In the 1880s, Ludwik Leyzer Zamenhof, a Jewish ophthalmologist in Bialystok who had become disillusioned with Zionism, concluded that the problems of anti-Semitism, prejudice, racism, and war could all be solved were mankind to adopt a universal language. He proceeded to create Esperanto, a simplified tongue based primarily on the Romance languages but with heavy doses of German, Slavic, and even Yiddish. Soon there were publications and annual conferences. Both still exist today, though the movement never achieved the success Zamenhoff hoped for—as Esther Schor recounts in Bridge of Words: Esperanto and the Dream of a Universal Language. David Mikics writes in his review:
Zamenhof . . . wrote that “my Jewishness has been the main reason why, from earliest childhood, I gave myself completely to one crucial idea, one dream—the dream of the unity of humankind.” . . .
In 1901, Zamenhof unveiled a universal ethics he called “Hillelism,” to be spread by Esperanto speakers. . . Like those contemporary American Jews who define Jewishness as the devotion to social justice, Zamenhof was straddling a fence. If Jewish tradition was an anachronism, [as Zamenhof firmly believed], why name his universal ethics after the sage Hillel? Judaism could only conquer if the Jews themselves disappeared qua Jews, Zamenhof seemed to be implying. . . . He thought that non-Jews would adopt Jewish moral seriousness if only Jews could divest themselves of nationhood, religion, and cultural identity. To put it mildly, the 20th century did not validate this highly paradoxical fantasy. Zamenhof’s own daughters were murdered in Auschwitz. . . .
[Zamenhof] lived long enough to see anti-Semitic polemics appear in a Polish Esperanto journal called Pola Esperantisto.

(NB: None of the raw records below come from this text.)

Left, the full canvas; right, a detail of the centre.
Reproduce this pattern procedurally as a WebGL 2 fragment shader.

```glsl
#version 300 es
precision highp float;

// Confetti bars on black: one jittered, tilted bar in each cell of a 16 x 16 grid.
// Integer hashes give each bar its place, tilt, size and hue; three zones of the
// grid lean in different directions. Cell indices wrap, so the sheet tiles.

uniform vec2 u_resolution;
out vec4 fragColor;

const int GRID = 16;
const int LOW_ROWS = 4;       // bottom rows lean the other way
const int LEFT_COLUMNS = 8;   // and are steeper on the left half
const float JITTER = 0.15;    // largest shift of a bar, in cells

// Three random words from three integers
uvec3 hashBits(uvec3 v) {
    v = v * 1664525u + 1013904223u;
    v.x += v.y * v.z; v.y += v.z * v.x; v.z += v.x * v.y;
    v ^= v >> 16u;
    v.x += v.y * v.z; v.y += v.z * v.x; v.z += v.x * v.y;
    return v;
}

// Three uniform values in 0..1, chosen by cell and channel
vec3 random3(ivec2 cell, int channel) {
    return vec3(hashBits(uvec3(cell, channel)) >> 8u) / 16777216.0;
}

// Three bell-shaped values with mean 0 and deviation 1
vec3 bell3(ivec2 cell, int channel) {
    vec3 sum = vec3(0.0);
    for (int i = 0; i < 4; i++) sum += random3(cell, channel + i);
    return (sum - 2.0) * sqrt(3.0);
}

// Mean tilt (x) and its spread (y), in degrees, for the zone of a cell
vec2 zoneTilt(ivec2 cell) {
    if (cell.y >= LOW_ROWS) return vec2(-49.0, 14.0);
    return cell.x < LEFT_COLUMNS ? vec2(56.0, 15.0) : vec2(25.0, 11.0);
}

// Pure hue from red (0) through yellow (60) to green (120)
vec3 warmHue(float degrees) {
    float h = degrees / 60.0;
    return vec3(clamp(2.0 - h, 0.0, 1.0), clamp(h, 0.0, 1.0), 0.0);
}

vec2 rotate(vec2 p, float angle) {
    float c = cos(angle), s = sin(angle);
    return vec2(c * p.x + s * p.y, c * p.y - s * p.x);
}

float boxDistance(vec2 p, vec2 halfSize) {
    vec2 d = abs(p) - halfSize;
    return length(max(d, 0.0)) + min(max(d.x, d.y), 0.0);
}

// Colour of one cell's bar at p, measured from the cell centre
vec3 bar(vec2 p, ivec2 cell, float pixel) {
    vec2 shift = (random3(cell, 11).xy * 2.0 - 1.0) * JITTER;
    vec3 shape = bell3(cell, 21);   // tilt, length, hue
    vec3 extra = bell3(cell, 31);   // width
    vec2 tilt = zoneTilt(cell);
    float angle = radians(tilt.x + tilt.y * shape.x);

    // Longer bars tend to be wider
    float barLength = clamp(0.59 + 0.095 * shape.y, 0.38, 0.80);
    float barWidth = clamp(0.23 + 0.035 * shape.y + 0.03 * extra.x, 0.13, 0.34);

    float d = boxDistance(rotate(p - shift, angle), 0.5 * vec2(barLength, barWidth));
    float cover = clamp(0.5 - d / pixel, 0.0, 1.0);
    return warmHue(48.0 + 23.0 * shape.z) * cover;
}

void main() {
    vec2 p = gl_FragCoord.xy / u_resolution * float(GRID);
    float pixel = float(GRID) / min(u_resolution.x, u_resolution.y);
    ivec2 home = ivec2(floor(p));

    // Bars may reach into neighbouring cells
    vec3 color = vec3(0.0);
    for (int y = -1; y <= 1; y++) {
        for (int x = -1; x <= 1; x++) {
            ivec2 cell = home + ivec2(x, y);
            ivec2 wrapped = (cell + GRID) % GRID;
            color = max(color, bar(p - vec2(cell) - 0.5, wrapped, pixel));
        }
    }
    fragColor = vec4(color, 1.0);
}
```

Zamenhof wrote a letter to the editor condemning the articles, in which he remarked that “the entire sin of the Jews consists only in this, that Jews also want to live and have human rights.” But the editor rejected Zamenhof’s letter and continued on his path of Jew-hatred.